Facsimile immigrants

Our second scenario for oAgoraphobia features well-meaning immigrants: anthropologists and folklorists who enter the oAgora in order to investigate its dynamics and report back to the tAgora. In earlier years the ritual posture for such investigators was clear—assume, as naturally as possible, membership in the society; become, to the extent that you can, one of the people you’re studying. “Objective” observation, analysis, and reporting—always an illusion —was the goal, and in order to accomplish that goal it was necessary to minimize the interfering role of the participant-observer and pretend to serve as a lens that clarified without distortion. The idea was effectively to join the society, as completely and unobtrusively as possible.

But, as later research came to recognize, immigration doesn’t work quite that way. Entering another society causes ripples, sometimes major ripples, and the immigrants themselves are also affected by the intrusion. It’s a sort of uncertainty principle in the classic Heisenberg sense: the very act of intervening to make a measurement changes the system we’re seeking to measure. Viewed plainly, objectivity is no more than a sustaining mythology imported from the tAgora, a ruse that modern folklore and anthropology have exposed as fraudulent. Facsimile immigrants don’t simply blend into the group, and their ideas about what’s transpiring before them (and including them) are unavoidably conditioned by the tAgora baggage they bring along with them.
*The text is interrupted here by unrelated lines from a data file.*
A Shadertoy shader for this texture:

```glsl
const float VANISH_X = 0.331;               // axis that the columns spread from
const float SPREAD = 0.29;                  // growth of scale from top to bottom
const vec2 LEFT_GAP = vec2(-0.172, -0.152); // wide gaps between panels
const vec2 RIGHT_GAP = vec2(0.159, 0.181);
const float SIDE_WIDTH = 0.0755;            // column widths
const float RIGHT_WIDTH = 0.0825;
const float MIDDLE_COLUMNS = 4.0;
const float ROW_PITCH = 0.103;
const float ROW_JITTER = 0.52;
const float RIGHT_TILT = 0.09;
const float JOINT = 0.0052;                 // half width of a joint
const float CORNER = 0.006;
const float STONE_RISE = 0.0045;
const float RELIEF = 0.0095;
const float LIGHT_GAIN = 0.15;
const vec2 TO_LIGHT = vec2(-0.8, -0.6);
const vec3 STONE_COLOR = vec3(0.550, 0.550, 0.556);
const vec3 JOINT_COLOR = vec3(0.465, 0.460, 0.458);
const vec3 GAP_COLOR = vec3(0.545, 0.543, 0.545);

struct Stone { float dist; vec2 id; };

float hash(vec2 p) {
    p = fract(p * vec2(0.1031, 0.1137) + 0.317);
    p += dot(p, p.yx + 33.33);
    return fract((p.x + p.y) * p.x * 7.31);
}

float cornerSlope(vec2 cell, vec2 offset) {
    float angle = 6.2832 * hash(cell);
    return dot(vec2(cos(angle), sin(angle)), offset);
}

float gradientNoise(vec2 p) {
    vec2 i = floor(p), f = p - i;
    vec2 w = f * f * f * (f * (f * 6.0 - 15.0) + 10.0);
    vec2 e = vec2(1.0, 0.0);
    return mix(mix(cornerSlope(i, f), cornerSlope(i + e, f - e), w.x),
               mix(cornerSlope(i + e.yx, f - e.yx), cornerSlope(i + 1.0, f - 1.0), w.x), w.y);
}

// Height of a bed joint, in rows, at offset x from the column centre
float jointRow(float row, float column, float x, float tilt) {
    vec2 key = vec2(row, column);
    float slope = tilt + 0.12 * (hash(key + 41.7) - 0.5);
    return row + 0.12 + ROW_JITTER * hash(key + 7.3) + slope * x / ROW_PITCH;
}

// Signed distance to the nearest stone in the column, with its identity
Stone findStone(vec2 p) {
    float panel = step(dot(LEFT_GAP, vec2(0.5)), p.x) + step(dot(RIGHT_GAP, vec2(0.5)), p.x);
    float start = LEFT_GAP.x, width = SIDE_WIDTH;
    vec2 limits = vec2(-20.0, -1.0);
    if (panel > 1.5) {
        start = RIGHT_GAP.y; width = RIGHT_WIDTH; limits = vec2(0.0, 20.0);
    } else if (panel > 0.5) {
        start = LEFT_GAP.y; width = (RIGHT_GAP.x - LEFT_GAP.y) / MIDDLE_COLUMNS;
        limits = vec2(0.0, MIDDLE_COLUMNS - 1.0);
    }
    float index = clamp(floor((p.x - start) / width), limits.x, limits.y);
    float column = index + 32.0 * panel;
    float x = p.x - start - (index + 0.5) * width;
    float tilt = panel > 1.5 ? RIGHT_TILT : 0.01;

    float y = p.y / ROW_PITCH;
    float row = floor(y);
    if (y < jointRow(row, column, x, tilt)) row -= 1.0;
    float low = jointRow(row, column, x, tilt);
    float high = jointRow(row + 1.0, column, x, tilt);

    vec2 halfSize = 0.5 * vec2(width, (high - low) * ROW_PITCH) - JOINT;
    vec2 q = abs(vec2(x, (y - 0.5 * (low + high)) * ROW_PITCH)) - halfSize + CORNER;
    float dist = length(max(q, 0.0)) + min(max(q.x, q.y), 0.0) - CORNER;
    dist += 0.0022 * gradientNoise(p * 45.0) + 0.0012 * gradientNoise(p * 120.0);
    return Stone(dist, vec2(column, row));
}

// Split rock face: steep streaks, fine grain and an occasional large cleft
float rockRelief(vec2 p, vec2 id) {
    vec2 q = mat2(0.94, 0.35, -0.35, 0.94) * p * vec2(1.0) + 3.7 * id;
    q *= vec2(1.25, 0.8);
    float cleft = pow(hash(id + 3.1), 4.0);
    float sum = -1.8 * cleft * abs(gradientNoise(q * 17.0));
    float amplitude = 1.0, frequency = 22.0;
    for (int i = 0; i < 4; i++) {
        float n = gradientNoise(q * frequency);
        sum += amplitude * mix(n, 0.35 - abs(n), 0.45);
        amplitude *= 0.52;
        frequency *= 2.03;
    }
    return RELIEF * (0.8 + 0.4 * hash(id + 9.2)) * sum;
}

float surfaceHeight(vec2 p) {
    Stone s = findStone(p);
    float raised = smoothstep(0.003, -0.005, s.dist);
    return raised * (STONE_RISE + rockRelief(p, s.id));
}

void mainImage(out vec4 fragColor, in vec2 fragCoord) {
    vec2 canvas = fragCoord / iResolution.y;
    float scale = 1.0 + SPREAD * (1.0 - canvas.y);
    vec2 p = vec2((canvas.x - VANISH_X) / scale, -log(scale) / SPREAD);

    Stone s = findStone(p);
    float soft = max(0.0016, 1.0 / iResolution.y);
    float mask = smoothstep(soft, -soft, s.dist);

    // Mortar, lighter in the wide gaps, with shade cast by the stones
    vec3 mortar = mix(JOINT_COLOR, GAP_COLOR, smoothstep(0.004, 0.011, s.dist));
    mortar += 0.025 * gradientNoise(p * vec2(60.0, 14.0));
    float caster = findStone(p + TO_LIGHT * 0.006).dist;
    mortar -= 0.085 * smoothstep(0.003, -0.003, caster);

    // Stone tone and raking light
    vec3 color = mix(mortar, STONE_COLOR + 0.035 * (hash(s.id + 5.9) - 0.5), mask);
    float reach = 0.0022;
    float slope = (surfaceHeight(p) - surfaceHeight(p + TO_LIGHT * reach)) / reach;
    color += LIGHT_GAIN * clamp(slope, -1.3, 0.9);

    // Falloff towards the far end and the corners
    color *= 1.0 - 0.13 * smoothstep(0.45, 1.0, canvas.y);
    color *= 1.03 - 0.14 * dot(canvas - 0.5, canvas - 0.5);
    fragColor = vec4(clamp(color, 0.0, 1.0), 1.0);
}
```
Our fieldwork in Serbia provided numerous examples of the sheer weight of that baggage, and of the inherent distortion in the lens we automatically imposed between village reality and our “take” on it. In such situations we of course never actively sought to misrepresent what we experienced. Quite the contrary—we always aimed at verisimilitude. But it would be naive to argue that our observations were or ever could be communicated to others outside the oAgora without media-translation. We had to use the tools at hand, after all; at that time there were no eCompanions, eEditions, or media suites. Fundamental biases in perception preceded and conditioned our attempts at analysis and communication, and it was from these basic mis-apprehensions that we learned the most about how oral tradition really worked.

A case in point is what villagers called pričanje, or oral genealogies, which we collected from elderly men. Surely, we presumed, the priest’s church records would provide the rock-solid standard against which we could check the completeness and accuracy of these oral performances, which recounted more than ten generations of lineage membership in decasyllabic poetic lines. According to the ideology we brought with us, the relative dependability of sources seemed patently obvious: we would check the (doubtless partial) oGenealogy against the (assuredly flawless) tGenealogy, and supplement the oral version as necessary. Imagine our surprise, then, when the supposedly inferior oAgora record turned up individuals and relationships missing from the written accounts. Unexpectedly (for us tAgora-trained immigrants, at any rate), OT won the day.

It was a sobering realization, a kind of technology-based ignominy. Although we were as sympathetic to and interested in OT dynamics as anyone could be, we had uncritically defaulted to tAgora values, the unassailable values of Western scholarly research, in prioritizing the media we were studying. We were helpless to accept pričanje on its own terms, as the primary vehicle for communication of kin-knowledge and (ironically) a tool superior to the overvalued tAgora tool. As facsimile immigrants, our approach had proven decidedly oAgoraphobic.